*EXERCISE*:
In the answer, every entry must appear exactly as given.

*RECORDS TO USE*:
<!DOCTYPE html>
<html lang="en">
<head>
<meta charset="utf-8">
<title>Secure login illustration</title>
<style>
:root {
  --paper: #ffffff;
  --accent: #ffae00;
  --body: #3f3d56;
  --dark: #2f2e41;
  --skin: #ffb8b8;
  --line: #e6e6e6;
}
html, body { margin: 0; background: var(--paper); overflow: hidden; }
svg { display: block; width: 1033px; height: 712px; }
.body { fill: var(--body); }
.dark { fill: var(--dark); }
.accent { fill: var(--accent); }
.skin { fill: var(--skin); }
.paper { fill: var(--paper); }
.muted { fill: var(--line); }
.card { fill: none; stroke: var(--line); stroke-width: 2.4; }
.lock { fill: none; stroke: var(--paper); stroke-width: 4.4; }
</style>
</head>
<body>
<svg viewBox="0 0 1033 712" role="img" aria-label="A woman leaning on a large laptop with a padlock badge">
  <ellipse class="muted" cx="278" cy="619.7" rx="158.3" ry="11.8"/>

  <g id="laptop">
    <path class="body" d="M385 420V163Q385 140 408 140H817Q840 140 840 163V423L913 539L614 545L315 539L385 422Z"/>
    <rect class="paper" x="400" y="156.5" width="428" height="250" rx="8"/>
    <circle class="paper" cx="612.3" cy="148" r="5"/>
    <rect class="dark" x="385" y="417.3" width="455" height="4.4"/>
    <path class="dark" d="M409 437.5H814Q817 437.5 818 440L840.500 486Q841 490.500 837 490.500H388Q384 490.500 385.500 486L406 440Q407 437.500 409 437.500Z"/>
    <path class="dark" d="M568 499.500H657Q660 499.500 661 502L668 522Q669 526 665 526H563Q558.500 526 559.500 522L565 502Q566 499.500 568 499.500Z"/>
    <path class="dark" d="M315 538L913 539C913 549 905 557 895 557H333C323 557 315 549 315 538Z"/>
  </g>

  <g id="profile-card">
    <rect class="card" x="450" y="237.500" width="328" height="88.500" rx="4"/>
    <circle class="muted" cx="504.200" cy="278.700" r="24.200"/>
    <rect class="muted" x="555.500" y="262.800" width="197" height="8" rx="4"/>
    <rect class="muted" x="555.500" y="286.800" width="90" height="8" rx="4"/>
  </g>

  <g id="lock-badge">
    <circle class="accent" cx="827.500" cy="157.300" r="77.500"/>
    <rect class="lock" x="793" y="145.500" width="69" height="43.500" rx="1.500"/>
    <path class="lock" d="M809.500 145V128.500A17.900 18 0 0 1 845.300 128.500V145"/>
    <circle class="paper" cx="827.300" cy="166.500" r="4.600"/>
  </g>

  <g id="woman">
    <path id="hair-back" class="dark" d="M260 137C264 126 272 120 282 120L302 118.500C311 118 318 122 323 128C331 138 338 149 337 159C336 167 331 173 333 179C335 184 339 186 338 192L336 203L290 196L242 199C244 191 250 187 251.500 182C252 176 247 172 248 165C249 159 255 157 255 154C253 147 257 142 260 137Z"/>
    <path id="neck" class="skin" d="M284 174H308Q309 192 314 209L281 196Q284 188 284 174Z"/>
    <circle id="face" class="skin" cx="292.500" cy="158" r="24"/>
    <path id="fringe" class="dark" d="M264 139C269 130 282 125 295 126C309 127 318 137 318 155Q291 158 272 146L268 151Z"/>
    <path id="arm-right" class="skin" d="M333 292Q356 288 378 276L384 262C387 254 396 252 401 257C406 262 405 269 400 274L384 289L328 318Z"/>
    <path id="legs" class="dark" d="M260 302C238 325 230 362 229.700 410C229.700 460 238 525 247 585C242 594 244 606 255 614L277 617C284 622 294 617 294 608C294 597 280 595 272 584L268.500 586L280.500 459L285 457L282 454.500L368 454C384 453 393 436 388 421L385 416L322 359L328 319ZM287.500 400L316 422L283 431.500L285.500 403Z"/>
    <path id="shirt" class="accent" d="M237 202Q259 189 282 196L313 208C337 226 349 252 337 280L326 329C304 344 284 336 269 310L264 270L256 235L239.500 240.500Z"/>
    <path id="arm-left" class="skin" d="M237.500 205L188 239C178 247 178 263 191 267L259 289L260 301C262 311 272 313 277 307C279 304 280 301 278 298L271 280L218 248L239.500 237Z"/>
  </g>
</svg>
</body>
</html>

*TASK ANSWER*:
<!DOCTYPE html>
<html lang="en">
<head>
<meta charset="utf-8">
<title>Secure login illustration</title>
<style>
:root {
  --paper: #ffffff;
  --accent: #ffae00;
  --body: #3f3d56;
  --dark: #2f2e41;
  --skin: #ffb8b8;
  --line: #e6e6e6;
}
html, body { margin: 0; background: var(--paper); overflow: hidden; }
svg { display: block; width: 1033px; height: 712px; }
.body { fill: var(--body); }
.dark { fill: var(--dark); }
.accent { fill: var(--accent); }
.skin { fill: var(--skin); }
.paper { fill: var(--paper); }
.muted { fill: var(--line); }
.card { fill: none; stroke: var(--line); stroke-width: 2.4; }
.lock { fill: none; stroke: var(--paper); stroke-width: 4.4; }
</style>
</head>
<body>
<svg viewBox="0 0 1033 712" role="img" aria-label="A woman leaning on a large laptop with a padlock badge">
  <ellipse class="muted" cx="278" cy="619.7" rx="158.3" ry="11.8"/>

  <g id="laptop">
    <path class="body" d="M385 420V163Q385 140 408 140H817Q840 140 840 163V423L913 539L614 545L315 539L385 422Z"/>
    <rect class="paper" x="400" y="156.5" width="428" height="250" rx="8"/>
    <circle class="paper" cx="612.3" cy="148" r="5"/>
    <rect class="dark" x="385" y="417.3" width="455" height="4.4"/>
    <path class="dark" d="M409 437.5H814Q817 437.5 818 440L840.500 486Q841 490.500 837 490.500H388Q384 490.500 385.500 486L406 440Q407 437.500 409 437.500Z"/>
    <path class="dark" d="M568 499.500H657Q660 499.500 661 502L668 522Q669 526 665 526H563Q558.500 526 559.500 522L565 502Q566 499.500 568 499.500Z"/>
    <path class="dark" d="M315 538L913 539C913 549 905 557 895 557H333C323 557 315 549 315 538Z"/>
  </g>

  <g id="profile-card">
    <rect class="card" x="450" y="237.500" width="328" height="88.500" rx="4"/>
    <circle class="muted" cx="504.200" cy="278.700" r="24.200"/>
    <rect class="muted" x="555.500" y="262.800" width="197" height="8" rx="4"/>
    <rect class="muted" x="555.500" y="286.800" width="90" height="8" rx="4"/>
  </g>

  <g id="lock-badge">
    <circle class="accent" cx="827.500" cy="157.300" r="77.500"/>
    <rect class="lock" x="793" y="145.500" width="69" height="43.500" rx="1.500"/>
    <path class="lock" d="M809.500 145V128.500A17.900 18 0 0 1 845.300 128.500V145"/>
    <circle class="paper" cx="827.300" cy="166.500" r="4.600"/>
  </g>

  <g id="woman">
    <path id="hair-back" class="dark" d="M260 137C264 126 272 120 282 120L302 118.500C311 118 318 122 323 128C331 138 338 149 337 159C336 167 331 173 333 179C335 184 339 186 338 192L336 203L290 196L242 199C244 191 250 187 251.500 182C252 176 247 172 248 165C249 159 255 157 255 154C253 147 257 142 260 137Z"/>
    <path id="neck" class="skin" d="M284 174H308Q309 192 314 209L281 196Q284 188 284 174Z"/>
    <circle id="face" class="skin" cx="292.500" cy="158" r="24"/>
    <path id="fringe" class="dark" d="M264 139C269 130 282 125 295 126C309 127 318 137 318 155Q291 158 272 146L268 151Z"/>
    <path id="arm-right" class="skin" d="M333 292Q356 288 378 276L384 262C387 254 396 252 401 257C406 262 405 269 400 274L384 289L328 318Z"/>
    <path id="legs" class="dark" d="M260 302C238 325 230 362 229.700 410C229.700 460 238 525 247 585C242 594 244 606 255 614L277 617C284 622 294 617 294 608C294 597 280 595 272 584L268.500 586L280.500 459L285 457L282 454.500L368 454C384 453 393 436 388 421L385 416L322 359L328 319ZM287.500 400L316 422L283 431.500L285.500 403Z"/>
    <path id="shirt" class="accent" d="M237 202Q259 189 282 196L313 208C337 226 349 252 337 280L326 329C304 344 284 336 269 310L264 270L256 235L239.500 240.500Z"/>
    <path id="arm-left" class="skin" d="M237.500 205L188 239C178 247 178 263 191 267L259 289L260 301C262 311 272 313 277 307C279 304 280 301 278 298L271 280L218 248L239.500 237Z"/>
  </g>
</svg>
</body>
</html>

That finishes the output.